Under a recent Eastern District Court ruling, Pennsylvania debt collectors must be licensed by the Department of Banking and Securities in order to collect on deficiency judgments from retail installment sales contracts or face violations of the Fair Debt Collection Practices Act.
In the decision from Judge Kearney in the Eastern District of Pennsylvania, Wyche v. Tsarouhis, 385 F. Supp. 3d 392 (E.D. Pa. May 14, 2019), a debt collector who purchases a deficiency judgment on motor vehicle installment sales contracts must be licensed under the Pennsylvania Consumer Credit Code at the time they acquire the debt in order to avoid a violation of the Fair Debt Collection Practices Act (“FDCPA”) for misleading conduct.
The plaintiff consumer in this case admitted to owing the deficiency balance for the repossessed vehicle. However, the consumer asserted that the collection agency was not authorized to collect on the debt as an entity not properly licensed under the Pennsylvania Consumer Credit Code.
The debt collector argued that, because the consumer defaulted on the retail installment sales contract and the original holder obtained a deficiency judgment before the collection agency acquired the debt, the agency did not acquire an installment sales contract under the Credit Code. The Court rejected this argument, reasoning that the consumer should be entitled to the same protection now than it would be under the original holder of the obligation, especially since the collection agency relies on the terms of the original installment sales contract to collect portions of the deficiency judgment such as attorneys’ fees. The Court, therefore, found the collection agency acquired an installment sales contract and was required to be licensed at the time it was acquired.

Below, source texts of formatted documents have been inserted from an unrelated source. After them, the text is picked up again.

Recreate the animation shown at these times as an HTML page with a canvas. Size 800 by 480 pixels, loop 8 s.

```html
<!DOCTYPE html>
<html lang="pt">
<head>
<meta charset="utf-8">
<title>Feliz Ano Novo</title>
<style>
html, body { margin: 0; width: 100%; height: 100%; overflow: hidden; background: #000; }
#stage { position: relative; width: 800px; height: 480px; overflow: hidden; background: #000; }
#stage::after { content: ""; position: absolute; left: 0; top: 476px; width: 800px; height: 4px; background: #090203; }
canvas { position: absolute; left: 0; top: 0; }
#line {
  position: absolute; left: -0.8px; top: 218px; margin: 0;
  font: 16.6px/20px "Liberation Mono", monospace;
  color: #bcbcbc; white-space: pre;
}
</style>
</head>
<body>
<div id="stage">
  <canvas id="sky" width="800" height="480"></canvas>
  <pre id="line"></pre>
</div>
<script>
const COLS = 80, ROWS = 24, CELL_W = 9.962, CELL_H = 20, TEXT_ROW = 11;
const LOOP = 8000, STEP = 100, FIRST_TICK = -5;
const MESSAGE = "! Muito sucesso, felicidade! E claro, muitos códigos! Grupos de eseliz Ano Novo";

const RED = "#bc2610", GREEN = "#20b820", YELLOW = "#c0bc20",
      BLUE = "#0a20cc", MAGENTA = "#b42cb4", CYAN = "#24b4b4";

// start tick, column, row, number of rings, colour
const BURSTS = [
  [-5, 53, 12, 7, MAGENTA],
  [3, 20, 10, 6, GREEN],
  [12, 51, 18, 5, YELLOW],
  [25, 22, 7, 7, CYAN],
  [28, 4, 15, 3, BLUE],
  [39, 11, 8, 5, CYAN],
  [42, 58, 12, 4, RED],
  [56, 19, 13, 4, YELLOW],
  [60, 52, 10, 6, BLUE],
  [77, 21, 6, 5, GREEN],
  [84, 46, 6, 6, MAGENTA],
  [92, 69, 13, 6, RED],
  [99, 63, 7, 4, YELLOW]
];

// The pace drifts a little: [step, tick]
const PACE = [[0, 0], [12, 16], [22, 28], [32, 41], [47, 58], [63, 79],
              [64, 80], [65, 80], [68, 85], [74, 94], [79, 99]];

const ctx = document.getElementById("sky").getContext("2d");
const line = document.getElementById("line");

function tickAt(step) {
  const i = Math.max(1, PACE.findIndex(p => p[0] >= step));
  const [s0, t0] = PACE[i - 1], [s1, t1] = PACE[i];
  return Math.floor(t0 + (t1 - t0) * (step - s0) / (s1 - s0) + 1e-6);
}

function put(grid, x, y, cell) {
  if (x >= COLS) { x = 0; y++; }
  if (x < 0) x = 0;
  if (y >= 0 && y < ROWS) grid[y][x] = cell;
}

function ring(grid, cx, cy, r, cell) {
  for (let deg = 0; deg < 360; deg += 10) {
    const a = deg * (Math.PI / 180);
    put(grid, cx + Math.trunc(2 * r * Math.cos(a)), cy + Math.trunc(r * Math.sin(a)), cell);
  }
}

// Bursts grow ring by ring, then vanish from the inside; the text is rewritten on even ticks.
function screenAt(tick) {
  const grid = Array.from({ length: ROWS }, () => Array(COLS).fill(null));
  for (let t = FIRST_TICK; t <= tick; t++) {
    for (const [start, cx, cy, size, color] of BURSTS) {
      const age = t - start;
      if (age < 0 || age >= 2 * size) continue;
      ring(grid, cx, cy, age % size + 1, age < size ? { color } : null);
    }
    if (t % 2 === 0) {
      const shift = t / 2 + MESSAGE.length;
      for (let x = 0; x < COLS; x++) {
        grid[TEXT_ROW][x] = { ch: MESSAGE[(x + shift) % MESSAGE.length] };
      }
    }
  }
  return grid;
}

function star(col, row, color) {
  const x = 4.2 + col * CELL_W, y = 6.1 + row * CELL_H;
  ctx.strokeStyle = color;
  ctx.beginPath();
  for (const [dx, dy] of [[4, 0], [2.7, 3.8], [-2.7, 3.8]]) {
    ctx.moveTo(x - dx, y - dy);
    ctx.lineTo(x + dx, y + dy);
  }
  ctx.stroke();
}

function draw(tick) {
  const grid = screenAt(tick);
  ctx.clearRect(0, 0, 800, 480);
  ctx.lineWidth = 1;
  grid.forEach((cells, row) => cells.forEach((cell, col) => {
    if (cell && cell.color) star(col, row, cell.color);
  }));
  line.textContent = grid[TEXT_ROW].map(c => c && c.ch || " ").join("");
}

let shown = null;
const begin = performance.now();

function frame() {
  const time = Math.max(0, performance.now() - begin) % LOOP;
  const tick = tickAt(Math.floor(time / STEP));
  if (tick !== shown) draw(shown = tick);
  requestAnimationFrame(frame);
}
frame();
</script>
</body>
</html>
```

The Court’s analysis did not end there. If the debt collector was not licensed, the obligation was unenforceable under the Pennsylvania Consumer Credit Code. When the debt collector attempted to collect the unenforceable obligation, it violated the Fair Debt Collections Practices Act by misleading the borrower as to the collector’s authority to collect the obligation.
The Wyche decision could lead to a whole slew of uncollectable debts or FDCPA violations by unlicensed agencies who have already acquired deficiency judgments. If the entity was not licensed at the time that the obligation was acquired, the collector does not have the right to collect the debt. Dealers and financial institutions can also expect to have difficult conversations with collection agencies about the enforceability of debts they acquired.